How a ransomware attack took down the world's largest meat processing operation
The American subsidiary of JBS, the world’s largest processor of fresh beef and pork, suffered a cyberattack that left their North American and Australian operations paralyzed last month.
In a statement on Monday, JBS announced that it had been under an “organized cybersecurity attack”, which the FBI is attributing to REVil, a notorious Russian ransomware syndicate.
The cyberattack affected servers supporting JBS North American and Australian IT systems, which are essential for billing, shipping, and other administrative stages. The shutdown of these systems crippled operations in Australia, Canada and the United States.
The North American shutdown of the meat processing giant, who supplies meat to fast food chain McDonald’s, has halted a fifth of meat production in America. This has led to 10,000 workers being sent home without pay.
Fortunately for JBS, backup servers were left intact, allowing the meat processing giant to galvanise recovery operations into action. There is also currently no evidence of sensitive customer, employee or supplier data being misappropriated. Two days after the cyberattack, JBS confirmed that they are facing “significant” recovery.
What is ransomware and how does it affect us?
This ransomware attack occurred just a month after a similar attack on Colonial Pipeline, which delayed fuel delivery in areas of the United States. As ransomware attacks become more frequent, there is an increasing worry about its dangerous and lasting effects on supply chains, logistics and transportation.
Ransomware Is typically used by cyber criminals to block the victim from accessing their own data. The malicious software can encrypt the operating system or individual files to hold the attacked data hostage under a certain ransom.
JBS makes up a large part of the meat industry in the United States, Australian Mexico, Canada, Europe and New Zealand. When international companies like JBS are targeted, the global supply chain is threatened and left vulnerable to the whim of cyber criminals. Not to mention the 10,000 employees left without work and pay.
To illustrate the impact, the 3-day suspension of just five JBS plants in America already saw an increase in meat prices. According to the USDA, prices for select cuts of U.S beef for wholesale consumers jumped more than 1% during the ransomware attack. If JSA’s international network of meat plants had been hit, the impact on the market could very likely reach a magnitude of catastrophic proportions.
Protecting essential infrastructure from ransomware cyberattacks
According to a global cybersecurity report, ransomware attacks saw an increase of 62% in 2020, hitting a record high of 304 million since 2014. When critical systems are left vulnerable to external cyberattacks, it gives cyber criminals the power to disrupt the economy, supply chains and the lives of billions of consumers.
JBS reported its ransomware attack to the Ransomware Task Force (RTF), which comprises over 60 experts who represent organizations spanning across industries and governments.

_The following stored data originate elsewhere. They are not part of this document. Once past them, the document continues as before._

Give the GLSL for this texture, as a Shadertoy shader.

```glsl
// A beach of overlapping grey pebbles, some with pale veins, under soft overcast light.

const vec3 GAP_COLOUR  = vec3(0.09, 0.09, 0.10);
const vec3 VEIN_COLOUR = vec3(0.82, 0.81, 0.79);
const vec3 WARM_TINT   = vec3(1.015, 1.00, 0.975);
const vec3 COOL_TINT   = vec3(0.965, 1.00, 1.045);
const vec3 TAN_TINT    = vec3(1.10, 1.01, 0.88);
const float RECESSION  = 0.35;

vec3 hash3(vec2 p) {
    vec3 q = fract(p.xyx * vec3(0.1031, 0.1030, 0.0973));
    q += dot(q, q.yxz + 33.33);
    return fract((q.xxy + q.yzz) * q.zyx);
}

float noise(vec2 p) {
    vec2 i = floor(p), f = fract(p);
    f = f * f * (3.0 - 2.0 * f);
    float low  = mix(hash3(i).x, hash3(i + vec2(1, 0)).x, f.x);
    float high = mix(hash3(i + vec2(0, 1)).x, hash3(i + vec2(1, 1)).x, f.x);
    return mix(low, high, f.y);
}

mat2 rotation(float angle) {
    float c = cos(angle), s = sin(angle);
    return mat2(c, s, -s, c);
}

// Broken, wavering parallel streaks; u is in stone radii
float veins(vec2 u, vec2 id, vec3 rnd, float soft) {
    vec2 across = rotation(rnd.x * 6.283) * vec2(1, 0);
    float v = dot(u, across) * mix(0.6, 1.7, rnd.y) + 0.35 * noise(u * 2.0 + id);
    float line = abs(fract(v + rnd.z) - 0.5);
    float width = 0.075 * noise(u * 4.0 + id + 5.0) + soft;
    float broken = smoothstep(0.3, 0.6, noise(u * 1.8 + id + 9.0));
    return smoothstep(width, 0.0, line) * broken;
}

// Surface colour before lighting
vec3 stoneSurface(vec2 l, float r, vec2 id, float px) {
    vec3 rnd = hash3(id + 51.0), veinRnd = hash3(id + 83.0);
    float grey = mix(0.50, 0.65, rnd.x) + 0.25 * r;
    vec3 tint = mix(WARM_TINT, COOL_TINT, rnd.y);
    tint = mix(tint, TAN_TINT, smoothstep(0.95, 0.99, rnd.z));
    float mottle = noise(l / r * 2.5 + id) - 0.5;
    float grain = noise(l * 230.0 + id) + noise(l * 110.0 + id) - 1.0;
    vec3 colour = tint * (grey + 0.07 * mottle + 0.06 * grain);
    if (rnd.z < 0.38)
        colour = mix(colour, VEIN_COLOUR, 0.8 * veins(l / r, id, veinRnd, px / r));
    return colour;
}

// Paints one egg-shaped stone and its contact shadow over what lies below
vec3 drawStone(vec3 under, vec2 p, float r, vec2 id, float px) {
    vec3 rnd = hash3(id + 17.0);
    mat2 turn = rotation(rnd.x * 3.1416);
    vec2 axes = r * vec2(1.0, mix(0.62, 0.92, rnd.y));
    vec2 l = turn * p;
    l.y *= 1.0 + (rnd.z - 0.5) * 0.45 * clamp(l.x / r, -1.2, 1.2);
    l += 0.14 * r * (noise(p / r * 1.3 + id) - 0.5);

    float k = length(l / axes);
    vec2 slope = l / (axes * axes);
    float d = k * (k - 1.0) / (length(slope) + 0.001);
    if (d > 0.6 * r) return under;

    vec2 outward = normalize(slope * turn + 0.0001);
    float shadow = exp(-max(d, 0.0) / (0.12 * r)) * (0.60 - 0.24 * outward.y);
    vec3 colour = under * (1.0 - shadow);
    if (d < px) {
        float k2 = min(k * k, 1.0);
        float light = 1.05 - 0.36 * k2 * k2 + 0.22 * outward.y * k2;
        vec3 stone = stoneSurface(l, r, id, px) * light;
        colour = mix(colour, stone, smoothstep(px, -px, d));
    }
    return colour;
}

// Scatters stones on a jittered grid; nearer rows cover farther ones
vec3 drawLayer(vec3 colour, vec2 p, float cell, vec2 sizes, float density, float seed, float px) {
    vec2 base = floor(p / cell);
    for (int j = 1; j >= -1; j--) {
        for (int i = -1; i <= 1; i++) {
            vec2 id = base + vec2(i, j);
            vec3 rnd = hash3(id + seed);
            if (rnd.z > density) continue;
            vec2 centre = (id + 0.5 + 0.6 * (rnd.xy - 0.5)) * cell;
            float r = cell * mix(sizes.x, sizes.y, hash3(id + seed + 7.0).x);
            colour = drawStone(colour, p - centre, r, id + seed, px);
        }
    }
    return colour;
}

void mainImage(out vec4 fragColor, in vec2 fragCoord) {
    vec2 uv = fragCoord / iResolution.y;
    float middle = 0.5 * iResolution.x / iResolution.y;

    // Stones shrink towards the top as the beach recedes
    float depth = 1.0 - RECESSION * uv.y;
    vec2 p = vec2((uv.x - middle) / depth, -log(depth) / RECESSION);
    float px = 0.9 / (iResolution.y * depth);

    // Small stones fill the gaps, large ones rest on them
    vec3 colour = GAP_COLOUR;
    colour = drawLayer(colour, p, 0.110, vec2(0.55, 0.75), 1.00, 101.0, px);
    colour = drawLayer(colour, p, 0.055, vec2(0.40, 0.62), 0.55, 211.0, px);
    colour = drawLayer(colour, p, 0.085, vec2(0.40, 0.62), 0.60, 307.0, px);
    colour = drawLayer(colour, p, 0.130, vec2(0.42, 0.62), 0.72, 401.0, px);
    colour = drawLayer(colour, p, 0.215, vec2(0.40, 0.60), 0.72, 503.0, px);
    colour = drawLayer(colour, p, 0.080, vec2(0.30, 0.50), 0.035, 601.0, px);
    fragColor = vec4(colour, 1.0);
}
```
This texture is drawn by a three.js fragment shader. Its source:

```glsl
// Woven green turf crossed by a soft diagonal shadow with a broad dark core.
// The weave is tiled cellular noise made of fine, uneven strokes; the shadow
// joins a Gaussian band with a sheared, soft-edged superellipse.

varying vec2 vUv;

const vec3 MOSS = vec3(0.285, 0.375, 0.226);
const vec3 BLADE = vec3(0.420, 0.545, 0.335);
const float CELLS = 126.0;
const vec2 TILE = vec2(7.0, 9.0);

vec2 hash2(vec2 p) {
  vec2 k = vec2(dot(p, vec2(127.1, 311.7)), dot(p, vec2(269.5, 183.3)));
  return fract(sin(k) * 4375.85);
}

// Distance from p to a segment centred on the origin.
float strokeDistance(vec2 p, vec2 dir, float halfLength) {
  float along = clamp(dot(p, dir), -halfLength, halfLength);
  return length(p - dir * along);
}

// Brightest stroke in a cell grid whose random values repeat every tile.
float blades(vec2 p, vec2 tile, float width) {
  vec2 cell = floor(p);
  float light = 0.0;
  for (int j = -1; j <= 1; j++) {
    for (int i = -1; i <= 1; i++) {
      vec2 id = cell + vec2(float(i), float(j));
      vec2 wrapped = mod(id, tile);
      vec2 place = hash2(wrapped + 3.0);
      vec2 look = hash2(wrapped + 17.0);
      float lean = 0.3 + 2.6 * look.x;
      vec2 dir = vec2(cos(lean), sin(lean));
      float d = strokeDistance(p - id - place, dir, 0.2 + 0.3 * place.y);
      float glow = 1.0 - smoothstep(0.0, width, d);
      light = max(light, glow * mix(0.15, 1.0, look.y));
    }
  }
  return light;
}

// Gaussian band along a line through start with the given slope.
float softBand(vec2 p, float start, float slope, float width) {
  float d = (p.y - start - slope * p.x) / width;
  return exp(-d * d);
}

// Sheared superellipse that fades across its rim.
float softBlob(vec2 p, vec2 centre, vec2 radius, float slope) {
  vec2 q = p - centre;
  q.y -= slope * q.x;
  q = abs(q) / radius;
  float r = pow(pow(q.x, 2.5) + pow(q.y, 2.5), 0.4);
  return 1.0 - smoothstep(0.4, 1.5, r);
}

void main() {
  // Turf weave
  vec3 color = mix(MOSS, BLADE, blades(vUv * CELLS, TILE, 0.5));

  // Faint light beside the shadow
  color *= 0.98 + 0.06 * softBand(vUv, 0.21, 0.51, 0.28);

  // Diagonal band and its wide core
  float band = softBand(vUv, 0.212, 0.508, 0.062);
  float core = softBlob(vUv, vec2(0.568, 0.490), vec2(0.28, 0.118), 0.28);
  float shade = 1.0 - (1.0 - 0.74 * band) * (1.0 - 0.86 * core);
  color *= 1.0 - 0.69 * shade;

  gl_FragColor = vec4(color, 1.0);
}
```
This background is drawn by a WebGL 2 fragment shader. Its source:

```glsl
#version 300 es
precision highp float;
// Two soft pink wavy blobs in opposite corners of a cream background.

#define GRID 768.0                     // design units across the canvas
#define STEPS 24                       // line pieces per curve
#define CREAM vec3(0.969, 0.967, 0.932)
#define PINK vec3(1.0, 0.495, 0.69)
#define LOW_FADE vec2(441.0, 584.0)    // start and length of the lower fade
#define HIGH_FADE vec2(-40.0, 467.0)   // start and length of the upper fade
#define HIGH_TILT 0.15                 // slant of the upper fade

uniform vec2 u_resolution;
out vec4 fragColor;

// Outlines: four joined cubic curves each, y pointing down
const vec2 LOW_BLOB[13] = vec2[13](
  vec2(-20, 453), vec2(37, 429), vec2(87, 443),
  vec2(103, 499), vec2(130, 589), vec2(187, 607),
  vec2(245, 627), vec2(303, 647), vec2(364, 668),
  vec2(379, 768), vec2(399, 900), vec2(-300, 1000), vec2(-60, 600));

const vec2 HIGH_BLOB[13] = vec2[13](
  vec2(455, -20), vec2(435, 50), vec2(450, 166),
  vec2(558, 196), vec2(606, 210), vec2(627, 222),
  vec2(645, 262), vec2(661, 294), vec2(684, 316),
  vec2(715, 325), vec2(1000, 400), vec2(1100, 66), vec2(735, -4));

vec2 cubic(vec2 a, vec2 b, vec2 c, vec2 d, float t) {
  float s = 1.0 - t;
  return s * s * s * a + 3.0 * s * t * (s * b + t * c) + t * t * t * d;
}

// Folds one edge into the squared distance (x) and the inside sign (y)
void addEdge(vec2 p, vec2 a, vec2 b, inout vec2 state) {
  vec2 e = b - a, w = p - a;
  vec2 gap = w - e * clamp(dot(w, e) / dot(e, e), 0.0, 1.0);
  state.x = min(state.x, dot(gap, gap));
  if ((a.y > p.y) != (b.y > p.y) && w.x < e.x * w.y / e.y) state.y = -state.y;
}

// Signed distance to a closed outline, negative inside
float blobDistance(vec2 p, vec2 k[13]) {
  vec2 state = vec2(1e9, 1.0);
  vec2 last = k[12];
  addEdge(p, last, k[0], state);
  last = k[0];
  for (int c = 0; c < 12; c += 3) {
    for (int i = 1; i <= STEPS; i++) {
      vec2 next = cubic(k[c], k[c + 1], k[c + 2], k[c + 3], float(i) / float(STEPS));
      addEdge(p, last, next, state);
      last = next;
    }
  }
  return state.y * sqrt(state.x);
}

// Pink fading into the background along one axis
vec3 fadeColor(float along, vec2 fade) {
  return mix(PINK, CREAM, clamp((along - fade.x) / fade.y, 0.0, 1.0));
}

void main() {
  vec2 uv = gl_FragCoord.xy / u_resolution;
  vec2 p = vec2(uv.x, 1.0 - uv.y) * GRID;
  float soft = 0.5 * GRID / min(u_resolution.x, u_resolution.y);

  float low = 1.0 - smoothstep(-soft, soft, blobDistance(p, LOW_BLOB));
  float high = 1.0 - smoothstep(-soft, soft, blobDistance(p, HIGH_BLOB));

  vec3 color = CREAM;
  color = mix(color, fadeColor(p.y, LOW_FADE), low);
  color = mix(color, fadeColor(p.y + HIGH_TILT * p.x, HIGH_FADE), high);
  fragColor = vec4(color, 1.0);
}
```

The RTF, which was convened in early 2021, a strategic plan to combat the evolution of ransomware has been released.
The disruptive nature of ransomware suggests that it is not only a threat to organizations, but also poses a risk to national security, supply chains, and jobs. In light of this, there is an urgent need for to 1) prevent ransomware attacks using effective security awareness training and security automation tools and 2) respond quickly to ransomware attacks to limit impact.